Tuesday, October 18, 2011
It was an ordinary day in January of 2009 when I went for my annual mammogram. I sat with a friend in the waiting room - he was there for blood work and we ran into each other by chance - and we passed the time of day. It was a day like any other. But then a few days later everything changed. I got the call. Not only did they want me to come back for another mammogram, they wanted me to come to the hospital for it, and also scheduled me for a sonogram at the same time. I knew then it was what we all fear.
A week later I had gone through another mammo, a sono, and had spoken to the radiologist who confirmed my fears. I saw a breast surgeon a few days later. What I remember most from those days the fear. There's something about the unknown that is way more frightening than what we already know to be true. I spent the next weeks wondering if I would live another year, another 6 months, to my next birthday...there were so many questions. I hated the unknown. ((At least when I know what I'm dealing with I can work on a plan - formulate an action - mentally deal with it all.) But for awhile I had to wait. There were more tests - too many to remember - and I sometimes felt like a petri dish under a microscope. Those were difficult days.
It was March before I had some of the answers, and even later to find some of the others. I underwent an entire day in the operating room, having first a mastectomy and then a reconstruction done all at the same time. The lymph nodes were clean - a big answer! But still, they recommended chemotherapy and in May I began the regimen that would define my life for the following months. It was October before I began to feel good again and December before I could stop wearing wigs. It was another year before I felt like myself completely.
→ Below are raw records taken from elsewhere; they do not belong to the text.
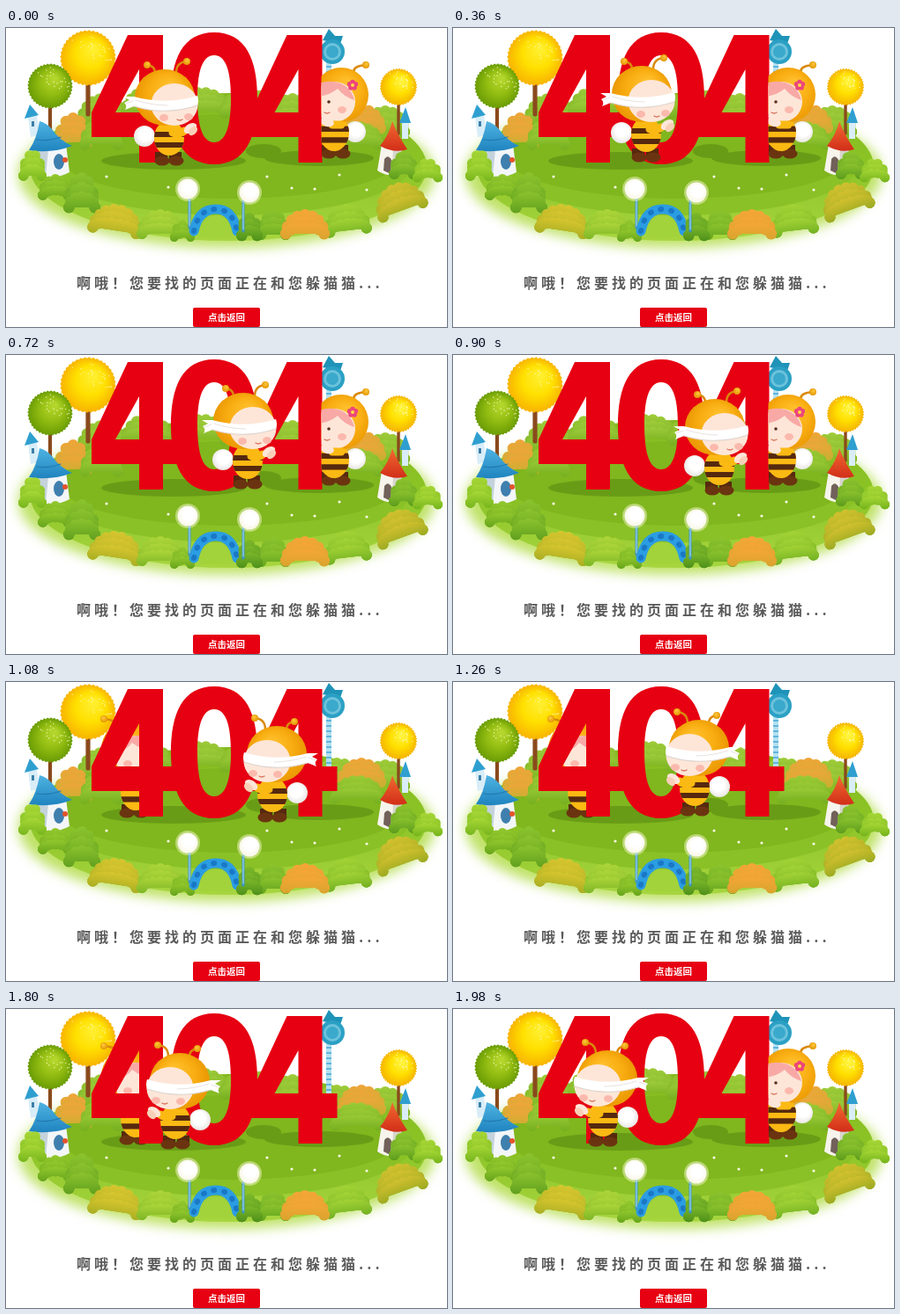
Recreate the animation shown at these times as an HTML page with a canvas. Size 500 by 340 pixels, loop 2.16 s.

```html
<!DOCTYPE html>
<html lang="zh">
<head>
<meta charset="utf-8">
<style>
html, body { margin: 0; width: 100%; height: 100%; overflow: hidden; background: #fff; }
body { position: relative; font-family: "Noto Sans CJK SC", "Noto Sans CJK", sans-serif; }
canvas { position: absolute; left: 0; top: 0; }
p, span { position: absolute; margin: 0; white-space: nowrap; }
p { left: 80px; top: 276px; font-size: 16px; font-weight: 700; line-height: 26px; letter-spacing: 4px; color: #5a5a5a; }
span { left: 212px; top: 318px; width: 76px; height: 22px; border-radius: 2px; background: #e60012;
  color: #fff; font-size: 10.5px; font-weight: 700; line-height: 21px; text-align: center; }
</style>
</head>
<body>
<canvas id="stage" width="500" height="340"></canvas>
<p>啊哦！您要找的页面正在和您躲猫猫...</p>
<span>点击返回</span>
<script>
const W = 500, H = 340, STEP = 180, TAU = Math.PI * 2;
const RED = '#e60012', SKIN = '#fde6d8', BROWN = '#56290f', YELLOW = '#fbb913';
const view = document.getElementById('stage').getContext('2d');
let g = view;

function layer(paint) {
  const c = document.createElement('canvas');
  c.width = W;
  c.height = H;
  g = c.getContext('2d');
  paint();
  g = view;
  return c;
}

function oval(x, y, rx, ry, fill, tilt = 0) {
  g.beginPath();
  g.ellipse(x, y, rx, ry, tilt, 0, TAU);
  g.fillStyle = fill;
  g.fill();
}
const disc = (x, y, r, fill) => oval(x, y, r, r, fill);

function shape(d, fill) {
  g.fillStyle = fill;
  g.fill(new Path2D(d), 'evenodd');
}

function line(d, color, width) {
  g.strokeStyle = color;
  g.lineWidth = width;
  g.lineCap = 'round';
  g.stroke(new Path2D(d));
}

function rect(x, y, w, h, fill) {
  g.fillStyle = fill;
  g.fillRect(x, y, w, h);
}

function stops(grad, colors) {
  colors.forEach((c, i) => grad.addColorStop(i / (colors.length - 1), c));
  return grad;
}
const down = (y0, y1, ...colors) => stops(g.createLinearGradient(0, y0, 0, y1), colors);
const ball = (x, y, r, ...colors) =>
  stops(g.createRadialGradient(x + r * .2, y - r * .35, r * .1, x, y, r), colors);

function random(seed) {
  return () => (seed = seed * 16807 % 2147483647) / 2147483647;
}

// Shrub standing on y: three rows of leafy lobes, the front row lowest
function bush(x, y, w, h, light, dark, tilt = 0) {
  const n = Math.max(4, Math.round(w / 7));
  g.save();
  g.translate(x, y);
  g.rotate(tilt);
  for (let row = 0; row < 3; row++) {
    const top = h * (1 - row * .27), r = Math.min(h * .24, w / n * .9);
    g.beginPath();
    g.ellipse(0, 0, w / 2 - r * .5, top - r * .6, 0, Math.PI, TAU);
    for (let i = 0; i <= n; i++) {
      const a = Math.PI * (1 + i / n);
      const cx = Math.cos(a) * (w / 2 - r), cy = Math.sin(a) * (top - r);
      g.moveTo(cx + r, cy);
      g.arc(cx, cy, r, 0, TAU);
    }
    g.fillStyle = down(-top, h * .35, light, dark);
    g.fill();
  }
  g.restore();
}

function tree(x, y, r, base, light, mid, dark, seed) {
  line(`M${x} ${y + r - 4}L${x} ${base}`, '#8a4a1c', r / 6);
  g.beginPath();
  for (let i = 0; i <= 160; i++) {
    const a = i / 160 * TAU, q = r + Math.sin(a * 40) * .7;
    g.lineTo(x + Math.cos(a) * q, y + Math.sin(a) * q);
  }
  g.fillStyle = ball(x, y, r, light, mid, dark);
  g.fill();
  const rnd = random(seed);
  for (let i = 0; i < 26; i++) {
    const a = -2.3 + rnd() * 2.6, d = Math.sqrt(rnd()) * r * .9;
    disc(x + Math.cos(a) * d, y + Math.sin(a) * d, .8, 'rgba(255,252,190,.7)');
  }
}

function lamp(x, y, tilt) {
  line(`M${x + tilt} ${y + 10}L${x + tilt} ${y + 44}`, '#3a94c8', 3);
  line(`M${x + tilt} ${y + 13}L${x + tilt} ${y + 42}`, '#b4e2f4', 1);
  disc(x, y, 14, 'rgba(255,255,220,.45)');
  disc(x, y, 11.5, ball(x, y, 12, '#fff', '#fff', '#f8f6e4'));
}

function island() {
  g.save();
  g.filter = 'blur(7px)';
  oval(250, 166, 236, 84, '#bfe268');
  g.restore();
  g.save();
  g.beginPath();
  g.ellipse(252, 158, 225, 84, 0, 0, TAU);
  g.clip();
  rect(0, 60, W, 200, down(70, 245, '#84b91e', '#8cc426', '#a8d640'));
  oval(255, 155, 205, 58, '#8ac126');
  oval(255, 146, 195, 48, '#80b61e');
  oval(190, 151, 82, 10, '#699c16');
  oval(292, 140, 20, 8, '#699c16');
  oval(355, 148, 62, 9, '#699c16');
  g.restore();
  rect(60, 40, 380, 30, '#fff');
}

function houses() {
  shape('M25 101L35 99L38 122L28 124Z', '#d8edf8');
  shape('M21 103L27 87L37 99Z', '#2f9fd0');
  rect(29, 106, 3, 6, '#3d7fa8');
  shape('M34 134L68 132L72 164Q54 174 32 166Z', '#f3f6f8');
  shape('M34 136L48 138L45 169Q37 169 32 166Z', '#c4d2dc');
  shape('M38 106Q46 108 52 115Q61 128 75 134Q52 143 26 139Q35 126 38 106Z', down(106, 140, '#4fb3e2', '#1f84bf'));
  line('M35 127Q48 129 62 124', '#1f79b2', 1.2);
  oval(60, 152, 6, 9, '#3f7fae');
  disc(67, 150, 3, '#e4532c');

  rect(449, 106, 7, 20, '#d9edf9');
  shape('M446 108L453 90L459 108Z', '#2f9fd0');
  shape('M426 132L449 134L445 166Q432 170 421 162Z', '#f6f4ec');
  shape('M439 133L449 134L445 166L438 167Z', '#d6d4cc');
  shape('M438 106Q443 120 455 138Q440 143 424 134Q434 122 438 106Z', down(106, 142, '#f36a32', '#cf2a16'));
  shape('M428 162L429 149Q433 143 437 150L436 166Z', '#71615a');
}

function signpost() {
  rect(363, 38, 6, 61, '#b4e0f0');
  for (let y = 43; y < 98; y += 6) rect(363, y, 6, 2, '#5eb4de');
  shape('M359 14L366 1L373 9L382 9L379 18Z', '#1f93b8');
  disc(370, 27, 14, '#2ba0c4');
  disc(370, 27, 10, '#6cc2dc');
  disc(370, 27, 7, '#3aa9cb');
}

function bridge() {
  const arch = 'M213 231Q218 206 238 206Q257 206 262 231';
  line(arch, '#2b9de2', 11);
  g.setLineDash([1, 11]);
  line(arch, '#1a78c6', 6);
  g.setLineDash([]);
  shape('M219 238Q223 213 238 213Q252 213 257 238Z', '#a2d33a');
}

const back = layer(() => {
  island();
  for (const [x, y, w, h] of [[110, 106, 60, 32], [160, 96, 60, 30], [222, 94, 66, 27], [275, 96, 66, 28], [325, 104, 56, 30], [375, 114, 70, 28], [430, 118, 56, 30]])
    bush(x, y, w, h, '#9fcc3a', '#70ab1c');
  tree(93, 34, 31, 98, '#ffee2e', '#ffe000', '#f8b400', 7);
  tree(50, 66, 25, 118, '#b4d62c', '#93bd12', '#6a9c04', 19);
  tree(445, 67, 20.5, 120, '#fff33c', '#ffe000', '#f5b400', 31);
  bush(76, 130, 44, 34, '#f0a53a', '#b9b42e');
  bush(108, 132, 50, 30, '#9bcb36', '#6eaa1c');
  bush(403, 114, 56, 28, '#f0a53a', '#b9b42e');
  bush(398, 132, 62, 26, '#9bcb36', '#6eaa1c');
  signpost();
  houses();
  bush(30, 168, 32, 30, '#a8d836', '#6cae18');
  bush(56, 190, 40, 24, '#94c92e', '#5f9f18');
  bush(86, 204, 42, 40, '#8cc42e', '#55951a');
  bush(451, 166, 34, 26, '#8cc42e', '#55951a');
  bush(478, 170, 34, 22, '#a8d836', '#6cae18');
  bush(450, 207, 60, 32, '#d3c12f', '#8fa51e', -.35);
  bush(123, 230, 62, 30, '#d8c62f', '#a0aa20', .15);
  bush(175, 234, 54, 28, '#aed63a', '#74b022');
  bush(200, 238, 28, 20, '#94c92e', '#5f9f18');
  bush(388, 230, 54, 30, '#a4d436', '#69aa1e', -.12);
  bush(303, 235, 40, 28, '#8cc42e', '#5a9c1a');
  bush(339, 234, 56, 28, '#f6a636', '#d3a42c');
  bridge();
  bush(276, 236, 30, 26, '#7db82a', '#468a18');
  lamp(206, 183, 2);
  lamp(276, 187, -7);
  for (const [x, y] of [[114, 169], [184, 181], [296, 169], [324, 182], [350, 183], [378, 167], [409, 184]])
    disc(x, y, 1.6, '#f4fbe0');
});

const digits = layer(() => {
  const four = 'M97 96L138 8L178 8L178 96L195 96L195 124L178 124L178 153L151 153L151 124L97 124Z M151 96L151 47L124 96Z';
  shape(four, RED);
  g.translate(180.5, 0);
  shape(four, RED);
  g.translate(-180.5, 0);
  shape('M236 5C272 5 285 36 285 80S272 155 236 155S187 124 187 80S200 5 236 5Z M236 31C221 31 217 54 217 80S221 130 236 130S255 106 255 80S251 31 236 31Z', RED);
});

function antenna(x0, y0, x, y) {
  line(`M${x0} ${y0}Q${x0} ${y + 1} ${x} ${y}`, '#d98a0c', 2.4);
  disc(x, y, 4, ball(x, y, 4.5, '#ffc63a', '#e09200'));
}

function torso(x, y, w, h) {
  g.save();
  g.beginPath();
  g.ellipse(x, y, w, h, 0, 0, TAU);
  g.clip();
  rect(x - w, y - h, 2 * w, 2 * h, YELLOW);
  rect(x - w, y - h * .35, 2 * w, h * .3, BROWN);
  rect(x - w, y + h * .25, 2 * w, h * .3, BROWN);
  g.restore();
}

function boots(x, y, gap) {
  for (const s of [-1, 1]) {
    rect(x + s * gap - 7, y - 15, 14, 11, BROWN);
    oval(x + s * gap + 1, y - 5, 8.5, 5.5, '#6b3410');
  }
}

const hood = (x, y, rx, ry) => oval(x, y, rx, ry, ball(x, y, 37, '#ffbf2c', '#f9ae12', '#e89400'));
const sting = (x, y, r) => disc(x, y, r, ball(x, y, r + 1, '#fff', '#fff', '#e6e3df'));
const cheek = (x, y) => oval(x, y, 5, 4, '#fbb9ad');

// Seeker, facing right from x = 0
function seeker() {
  sting(24, 126, 12);
  antenna(36, 54, 27, 45);
  antenna(60, 54, 72, 41);
  boots(51, 159, 8);
  torso(52, 128, 17, 20);
  hood(47, 82, 34, 32);
  oval(58, 90, 26.5, 24, SKIN);
  cheek(74, 104);
  cheek(46, 105);
  line('M61 107Q64 109 67 107', '#d76c55', 1.3);
  shape('M12 81Q48 91 84 80Q86 86 84 91Q48 103 12 92L2 96Q5 91 1 88L7 85L0 81Z', '#fff');
  line('M12 92Q48 103 84 91', '#dcd3cd', 1.2);
  line('M14 85Q32 91 50 91M3 89L11 86', '#e8e2de', 1);
  line('M56 122Q62 125 69 120', YELLOW, 9);
  oval(76, 117, 8, 5, SKIN, -.6);
  oval(79, 120, 6, 4, '#f8d0b8', -.8);
}

function hider(dy) {
  g.save();
  g.translate(0, dy);
  boots(373, 148, 8);
  torso(372, 119, 17, 21);
  g.restore();
  antenna(394, 50, 408, 42);
  hood(380, 76, 31, 31);
  oval(372, 84, 24, 23, SKIN);
  shape('M346 78Q348 59 371 61Q390 63 395 82Q383 78 376 69Q364 79 346 78Z', '#f8a9a6');
  disc(366, 84, 1.8, '#5a301a');
  cheek(381, 93);
  line('M361 96Q364 98 367 96', '#d76c55', 1.3);
  for (let i = 0; i < 5; i++)
    disc(393 + 3.5 * Math.sin(i * TAU / 5), 65 - 3.5 * Math.cos(i * TAU / 5), 2.8, '#ec457c');
  disc(393, 65, 2, '#ffdb44');
}

function flip(axis, paint) {
  g.save();
  g.translate(axis, 0);
  g.scale(-1, 1);
  paint();
  g.restore();
}

const hiderRight = layer(() => {
  g.beginPath();
  g.rect(357.5, 0, 143, H);
  g.clip();
  sting(396, 118, 12);
  hider(0);
  line('M380 110L370 110', YELLOW, 9);
  oval(364, 107, 8, 5, SKIN, .3);
});
const hiderLeft = layer(() => flip(519, () => hider(6)));

// Left edge of the seeker at each step; he turns round halfway
const walk = [133, 148, 167, 194, 222, 250, 267, 239, 212, 185, 157, 135];

function hop(i) {
  if (i === 0 || i === 11) return -3;
  const up = i < 6 ? i % 2 === 0 : i % 2 === 1;
  return up ? -7 : 0;
}

function draw(ms) {
  const i = Math.floor(ms / STEP) % walk.length;
  const hiddenLeft = i >= 6 && i < 11;
  g.clearRect(0, 0, W, H);
  g.drawImage(back, 0, 0);
  if (hiddenLeft) g.drawImage(hiderLeft, 0, 0);
  g.drawImage(digits, 0, 0);
  if (!hiddenLeft) g.drawImage(hiderRight, 0, 0);
  g.save();
  g.translate(walk[i], hop(i));
  if (i < 6) seeker();
  else flip(87, seeker);
  g.restore();
}

const start = performance.now();
function tick() {
  draw(performance.now() - start);
  requestAnimationFrame(tick);
}
tick();
</script>
</body>
</html>
```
In January it will be three years since that initial mammogram, and this month, this breast cancer awareness month, I feel compelled to share my story and say this: please, please, please do not neglect yourself! Not only women, but 1% of breast cancer patients are men. Everyone please take a few minutes to do a self-exam, and women, without hesitation, I beg you to get a mammogram every year. My cancer would not have been found without that mammo because it could not be felt, and I would probably not be here today had I not had mine done.
I hated going through cancer treatment and I hate having cancer hanging over my head. But I love the new appreciation for life that my cancer has given to me. I feel as though in some ways I've lived more in the past two years than I had my entire life before. Every sunrise is more beautiful, every full moon more spectacular, every fire at the beach, and every hug from a loved one is more appreciated now than ever before. And I smile a lot more too. It's difficult to regret anything that brings that kind of joy to life.
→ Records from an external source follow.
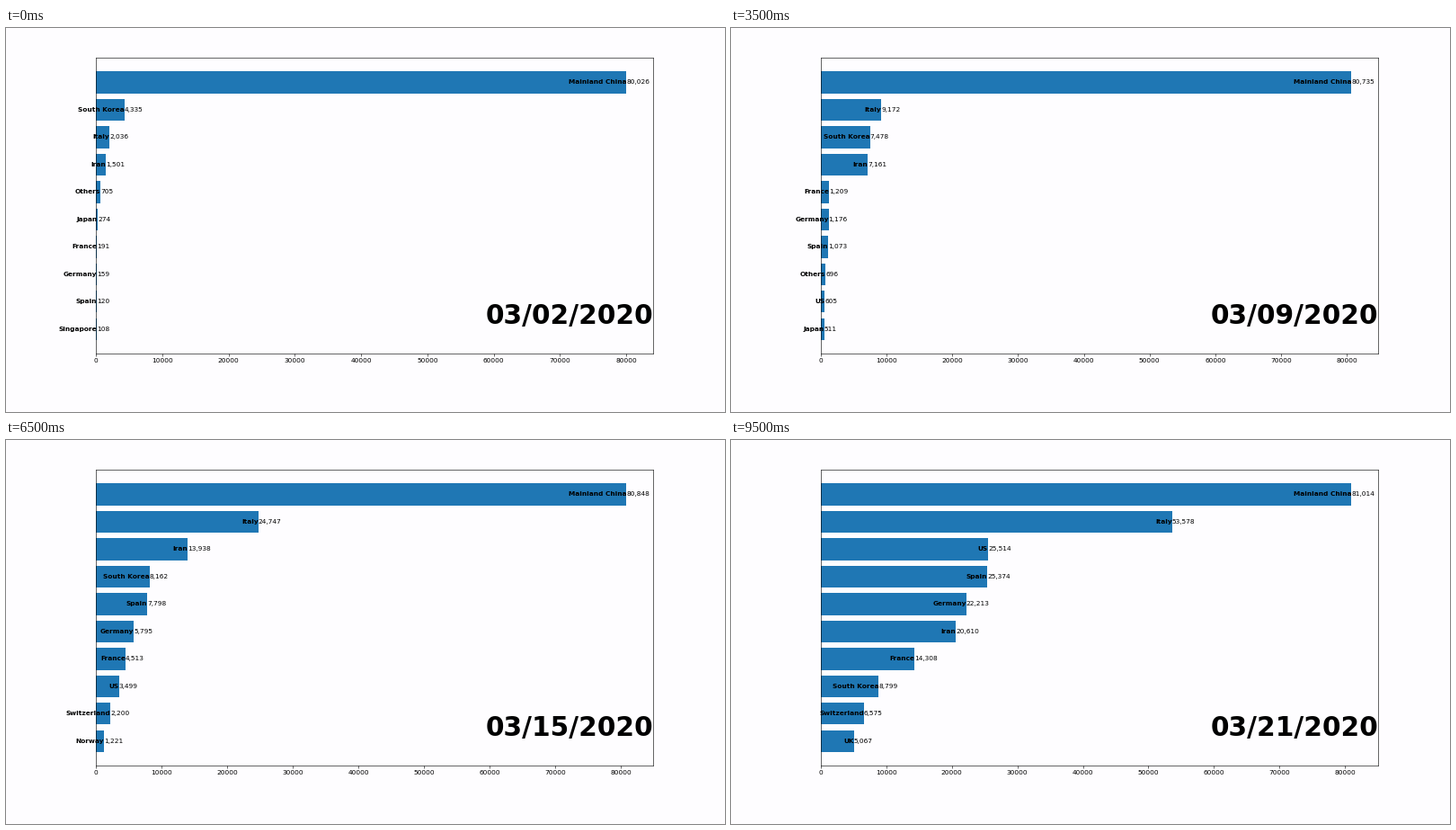
A matplotlib script that plays this animation: 800x427 px, repeating every 10000 ms.

```python
import math

import numpy as np
import matplotlib.pyplot as plt
from matplotlib.animation import FuncAnimation

WIDTH, HEIGHT, DPI = 800, 427, 64
SCALE = 1 / 1.2            # point sizes relative to a 1080 px wide layout
DAYS, FIRST_DATE, ROWS = 20, 2, 10
BACKGROUND, BAR = "#fefdff", "#1f77b4"
_ = math.nan               # day filled in by steady growth between neighbours

# Confirmed cases: first day index, then one value per day.
CASES = {
    "Mainland China": (0, [80026, _, 80271, _, 80573, _, _, 80735, _, _, 80793,
                           _, _, 80848, _, _, _, 80931, _, 81014]),
    "Italy": (0, [2036, _, _, _, 4636, _, _, 9172, 10149, 12462, 12462,
                  17660, 21157, 24747, _, 31506, 35713, 41035, _, 53578]),
    "Iran": (0, [1501, 2336, 2922, _, 4747, 5823, 6566, 7161, _, _, 10075,
                 11364, 12729, 13938, _, 16169, _, 18407, 19644, 20610]),
    "South Korea": (0, [4335, 5186, 5621, _, 6593, _, 7314, 7478, 7513, 7755,
                        7869, _, _, 8162, _, _, _, 8565, _, 8799]),
    "Spain": (0, [120, _, _, _, 400, 500, 673, 1073, 1695, 2277, 2277,
                  5232, 6391, 7798, 9942, _, 13910, 17963, 20410, 25374]),
    "Germany": (0, [159, 196, 262, 482, 670, _, _, 1176, _, 1908, 2078,
                    3675, 4585, 5795, _, 9257, 12327, 15320, 19848, 22213]),
    "France": (0, [191, 204, _, _, 653, 949, 1126, 1209, 1784, 2281, 2284,
                   3667, 4480, 4513, 6650, _, _, 10886, _, 14308]),
    "US": (0, [100, _, _, _, 278, _, 537, 605, 959, _, 1663,
               _, _, 3499, 4632, 6421, 7786, 13680, 19101, 25514]),
    "Others": (0, [705, _, _, 706, 696, _, _, _, _, _, 696]),
    "Japan": (0, [274, _, _, _, 420, _, _, 511, _, 639]),
    "Singapore": (0, [108]),
    "Switzerland": (9, [652, 652, 1139, 1359, 2200, 2200, 2700, 3028, 4075,
                        _, 6575]),
    "UK": (12, [1143, 1144, 1551, _, 2642, 2716, 4014, 5067]),
    "Norway": (10, [702, 996, 1090, 1221]),
}


def fill_gaps(values):
    values = np.array(values, dtype=float)
    days = np.arange(len(values))
    known = ~np.isnan(values)
    logs = np.interp(days, days[known], np.log(values[known]))
    return np.rint(np.exp(logs)).astype(int)


SERIES = {name: (start, fill_gaps(values))
          for name, (start, values) in CASES.items()}


def ranking(day):
    """Largest countries of the day, smallest first."""
    totals = [(values[day - start], name)
              for name, (start, values) in SERIES.items()
              if 0 <= day - start < len(values)]
    return sorted(totals)[-ROWS:]


plt.rcParams.update({
    "font.family": "DejaVu Sans",
    "font.size": 10 * SCALE,
    "axes.linewidth": 0.8 * SCALE,
    "xtick.major.width": 0.8 * SCALE,
    "xtick.major.size": 3.5 * SCALE,
    "xtick.major.pad": 3.5 * SCALE,
})

fig = plt.figure(figsize=(WIDTH / DPI, HEIGHT / DPI), dpi=DPI,
                 facecolor=BACKGROUND)
LEFT, RIGHT, TOP, BOTTOM = 100, 720, 33.3, 361.9
ax = fig.add_axes([LEFT / WIDTH, 1 - BOTTOM / HEIGHT,
                   (RIGHT - LEFT) / WIDTH, (BOTTOM - TOP) / HEIGHT])


def draw(day):
    ax.clear()
    ax.set_facecolor(BACKGROUND)
    ax.set_yticks([])
    rows = ranking(day)
    ax.barh(range(ROWS), [total for total, name in rows], color=BAR)
    for y, (total, name) in enumerate(rows):
        ax.text(total, y, name, ha="right", va="center", weight="bold")
        ax.text(total, y, f"{total:,}", ha="left", va="center")
    ax.text(1, 0.1, f"03/{FIRST_DATE + day:02d}/2020", transform=ax.transAxes,
            ha="right", size=40 * SCALE, weight="bold")
    ax.set_xlim(0, rows[-1][0] * 1.05)
    ax.set_ylim(-0.89, ROWS - 0.11)
    ax.set_xticks(range(0, 80001, 10000))


animation = FuncAnimation(fig, draw, frames=DAYS, init_func=lambda: None,
                          interval=500, repeat=True, repeat_delay=0)
plt.show()
```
But I don't wish cancer on anyone and hope anyone who reads this will either encourage the people they love, or make sure they themselves, schedule a mammogram. It could save your life too!